Show all lines of the listing that contain the word "return".

Data supplied:
* * * * *

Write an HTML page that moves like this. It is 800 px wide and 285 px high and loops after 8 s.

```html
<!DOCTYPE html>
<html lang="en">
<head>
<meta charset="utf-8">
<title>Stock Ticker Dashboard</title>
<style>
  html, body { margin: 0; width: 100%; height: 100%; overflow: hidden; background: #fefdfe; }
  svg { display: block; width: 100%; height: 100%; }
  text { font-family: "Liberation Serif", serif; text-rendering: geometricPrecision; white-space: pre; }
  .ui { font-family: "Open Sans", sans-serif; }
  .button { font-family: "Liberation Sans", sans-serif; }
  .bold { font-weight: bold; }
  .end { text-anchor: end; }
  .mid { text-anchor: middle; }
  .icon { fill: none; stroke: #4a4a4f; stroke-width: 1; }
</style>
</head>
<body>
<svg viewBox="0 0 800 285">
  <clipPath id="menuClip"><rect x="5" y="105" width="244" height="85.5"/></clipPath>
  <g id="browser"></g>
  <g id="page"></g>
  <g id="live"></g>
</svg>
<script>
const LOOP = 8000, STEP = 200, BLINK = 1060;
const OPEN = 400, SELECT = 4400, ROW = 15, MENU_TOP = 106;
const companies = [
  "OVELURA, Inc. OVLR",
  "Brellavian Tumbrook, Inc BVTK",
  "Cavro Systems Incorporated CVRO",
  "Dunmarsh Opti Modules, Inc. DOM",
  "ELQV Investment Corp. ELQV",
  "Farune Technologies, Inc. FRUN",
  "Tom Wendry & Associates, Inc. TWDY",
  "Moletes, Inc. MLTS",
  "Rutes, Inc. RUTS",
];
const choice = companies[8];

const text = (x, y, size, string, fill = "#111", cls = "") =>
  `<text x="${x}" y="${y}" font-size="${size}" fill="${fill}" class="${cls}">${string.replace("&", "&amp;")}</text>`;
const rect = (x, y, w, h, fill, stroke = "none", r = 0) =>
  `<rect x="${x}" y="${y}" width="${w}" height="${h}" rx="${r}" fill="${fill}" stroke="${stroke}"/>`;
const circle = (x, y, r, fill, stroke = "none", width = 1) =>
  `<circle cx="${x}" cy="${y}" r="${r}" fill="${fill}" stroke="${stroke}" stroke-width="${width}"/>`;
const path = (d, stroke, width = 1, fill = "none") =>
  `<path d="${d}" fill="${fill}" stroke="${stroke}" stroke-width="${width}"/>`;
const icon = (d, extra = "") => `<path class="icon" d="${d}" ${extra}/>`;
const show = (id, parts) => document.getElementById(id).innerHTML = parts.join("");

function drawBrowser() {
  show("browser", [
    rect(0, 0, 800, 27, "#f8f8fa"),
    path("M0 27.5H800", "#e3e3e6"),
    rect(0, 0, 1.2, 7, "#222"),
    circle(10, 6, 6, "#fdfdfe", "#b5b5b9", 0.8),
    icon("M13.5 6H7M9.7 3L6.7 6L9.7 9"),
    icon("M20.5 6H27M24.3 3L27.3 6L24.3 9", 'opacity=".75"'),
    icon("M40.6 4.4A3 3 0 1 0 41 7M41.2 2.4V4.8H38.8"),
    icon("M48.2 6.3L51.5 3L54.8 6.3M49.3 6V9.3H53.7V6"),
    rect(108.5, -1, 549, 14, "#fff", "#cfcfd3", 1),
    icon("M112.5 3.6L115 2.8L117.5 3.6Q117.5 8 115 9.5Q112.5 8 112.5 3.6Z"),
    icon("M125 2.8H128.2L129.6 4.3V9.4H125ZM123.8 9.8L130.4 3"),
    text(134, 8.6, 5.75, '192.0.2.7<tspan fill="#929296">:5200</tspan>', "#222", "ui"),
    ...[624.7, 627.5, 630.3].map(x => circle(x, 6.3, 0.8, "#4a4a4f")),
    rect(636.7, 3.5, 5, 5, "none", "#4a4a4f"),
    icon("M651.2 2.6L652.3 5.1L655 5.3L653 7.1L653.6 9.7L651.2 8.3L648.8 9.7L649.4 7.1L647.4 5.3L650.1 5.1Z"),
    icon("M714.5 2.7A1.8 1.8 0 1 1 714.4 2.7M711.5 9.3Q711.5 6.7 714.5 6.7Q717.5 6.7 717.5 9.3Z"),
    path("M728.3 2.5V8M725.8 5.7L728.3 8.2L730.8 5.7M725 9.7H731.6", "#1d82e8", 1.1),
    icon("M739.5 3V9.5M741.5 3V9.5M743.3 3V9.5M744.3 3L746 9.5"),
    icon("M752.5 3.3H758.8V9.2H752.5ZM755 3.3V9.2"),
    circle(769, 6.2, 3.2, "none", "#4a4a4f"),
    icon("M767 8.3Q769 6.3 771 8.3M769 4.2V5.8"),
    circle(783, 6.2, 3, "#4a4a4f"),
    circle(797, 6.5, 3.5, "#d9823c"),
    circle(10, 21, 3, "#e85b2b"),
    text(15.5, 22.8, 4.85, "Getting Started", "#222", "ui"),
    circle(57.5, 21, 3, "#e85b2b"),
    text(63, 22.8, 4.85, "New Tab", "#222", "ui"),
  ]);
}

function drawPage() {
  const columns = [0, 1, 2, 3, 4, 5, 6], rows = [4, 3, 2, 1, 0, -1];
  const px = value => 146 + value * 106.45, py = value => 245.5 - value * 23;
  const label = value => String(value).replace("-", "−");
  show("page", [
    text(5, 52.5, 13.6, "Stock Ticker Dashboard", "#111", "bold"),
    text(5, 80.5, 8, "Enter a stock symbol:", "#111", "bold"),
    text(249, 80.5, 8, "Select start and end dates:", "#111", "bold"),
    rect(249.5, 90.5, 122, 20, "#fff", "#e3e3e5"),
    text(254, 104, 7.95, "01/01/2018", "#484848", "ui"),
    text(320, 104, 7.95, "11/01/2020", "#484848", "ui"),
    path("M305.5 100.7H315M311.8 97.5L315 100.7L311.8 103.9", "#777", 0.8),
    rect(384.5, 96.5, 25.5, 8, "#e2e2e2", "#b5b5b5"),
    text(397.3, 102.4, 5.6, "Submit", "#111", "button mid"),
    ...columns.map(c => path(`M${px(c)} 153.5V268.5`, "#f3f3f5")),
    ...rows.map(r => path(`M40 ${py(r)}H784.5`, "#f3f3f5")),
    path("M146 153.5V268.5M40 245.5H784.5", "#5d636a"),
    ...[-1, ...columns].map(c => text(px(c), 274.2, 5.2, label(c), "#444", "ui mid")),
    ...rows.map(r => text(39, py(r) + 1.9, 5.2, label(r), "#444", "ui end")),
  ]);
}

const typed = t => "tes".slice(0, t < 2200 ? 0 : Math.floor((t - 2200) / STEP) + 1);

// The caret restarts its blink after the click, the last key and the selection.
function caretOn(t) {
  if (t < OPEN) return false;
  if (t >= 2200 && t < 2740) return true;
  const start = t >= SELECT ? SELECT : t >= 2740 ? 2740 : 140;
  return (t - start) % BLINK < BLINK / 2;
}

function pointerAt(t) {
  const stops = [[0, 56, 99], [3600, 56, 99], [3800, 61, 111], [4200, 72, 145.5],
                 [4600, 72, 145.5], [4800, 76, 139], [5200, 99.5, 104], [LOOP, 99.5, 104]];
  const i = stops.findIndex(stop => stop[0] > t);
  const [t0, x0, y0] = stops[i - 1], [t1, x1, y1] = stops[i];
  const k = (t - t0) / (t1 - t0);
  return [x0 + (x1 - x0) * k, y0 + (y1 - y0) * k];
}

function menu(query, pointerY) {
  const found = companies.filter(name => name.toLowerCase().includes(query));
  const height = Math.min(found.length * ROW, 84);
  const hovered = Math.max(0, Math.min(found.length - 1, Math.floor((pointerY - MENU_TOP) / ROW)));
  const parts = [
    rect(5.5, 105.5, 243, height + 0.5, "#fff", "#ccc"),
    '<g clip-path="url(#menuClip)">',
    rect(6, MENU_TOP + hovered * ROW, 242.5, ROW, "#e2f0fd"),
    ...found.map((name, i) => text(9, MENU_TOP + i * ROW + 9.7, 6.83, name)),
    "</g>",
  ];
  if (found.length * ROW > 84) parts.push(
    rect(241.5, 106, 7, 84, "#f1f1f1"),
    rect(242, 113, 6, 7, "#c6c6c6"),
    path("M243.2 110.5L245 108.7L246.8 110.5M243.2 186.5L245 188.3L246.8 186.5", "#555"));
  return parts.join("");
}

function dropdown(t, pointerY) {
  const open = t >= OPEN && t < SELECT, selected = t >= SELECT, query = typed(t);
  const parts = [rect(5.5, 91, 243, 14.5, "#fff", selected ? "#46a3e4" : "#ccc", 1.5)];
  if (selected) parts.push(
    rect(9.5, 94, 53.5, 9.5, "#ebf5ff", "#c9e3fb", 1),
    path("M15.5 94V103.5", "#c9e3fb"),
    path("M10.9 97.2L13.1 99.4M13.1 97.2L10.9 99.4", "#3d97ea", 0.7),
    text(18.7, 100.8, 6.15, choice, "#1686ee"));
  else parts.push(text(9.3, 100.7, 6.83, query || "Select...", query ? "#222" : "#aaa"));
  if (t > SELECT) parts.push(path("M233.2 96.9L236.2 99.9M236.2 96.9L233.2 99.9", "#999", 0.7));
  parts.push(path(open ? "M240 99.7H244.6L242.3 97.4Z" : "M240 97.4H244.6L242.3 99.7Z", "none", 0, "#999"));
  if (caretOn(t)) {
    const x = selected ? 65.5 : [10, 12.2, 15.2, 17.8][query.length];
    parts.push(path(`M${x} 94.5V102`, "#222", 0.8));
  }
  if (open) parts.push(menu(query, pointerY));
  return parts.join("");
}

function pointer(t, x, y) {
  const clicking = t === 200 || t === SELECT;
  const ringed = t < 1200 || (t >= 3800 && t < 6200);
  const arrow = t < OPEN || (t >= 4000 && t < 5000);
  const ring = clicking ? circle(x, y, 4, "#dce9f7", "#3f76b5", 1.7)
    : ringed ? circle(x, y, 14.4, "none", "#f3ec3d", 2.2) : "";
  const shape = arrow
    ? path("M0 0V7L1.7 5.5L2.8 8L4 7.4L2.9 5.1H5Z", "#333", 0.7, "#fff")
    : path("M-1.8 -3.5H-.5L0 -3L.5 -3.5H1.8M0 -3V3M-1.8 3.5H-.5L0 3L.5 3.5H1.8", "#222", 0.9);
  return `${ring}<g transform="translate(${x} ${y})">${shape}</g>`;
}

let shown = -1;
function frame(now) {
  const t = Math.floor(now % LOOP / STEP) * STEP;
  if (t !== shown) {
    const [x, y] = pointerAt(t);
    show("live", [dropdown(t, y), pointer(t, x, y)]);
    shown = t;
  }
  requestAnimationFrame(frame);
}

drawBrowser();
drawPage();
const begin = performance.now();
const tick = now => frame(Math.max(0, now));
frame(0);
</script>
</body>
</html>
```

* * * * *

Answer area:
  if (t < OPEN) return false;
  if (t >= 2200 && t < 2740) return true;
  return (t - start) % BLINK < BLINK / 2;
  return [x0 + (x1 - x0) * k, y0 + (y1 - y0) * k];
  return parts.join("");
  return parts.join("");
  return `${ring}<g transform="translate(${x} ${y})">${shape}</g>`;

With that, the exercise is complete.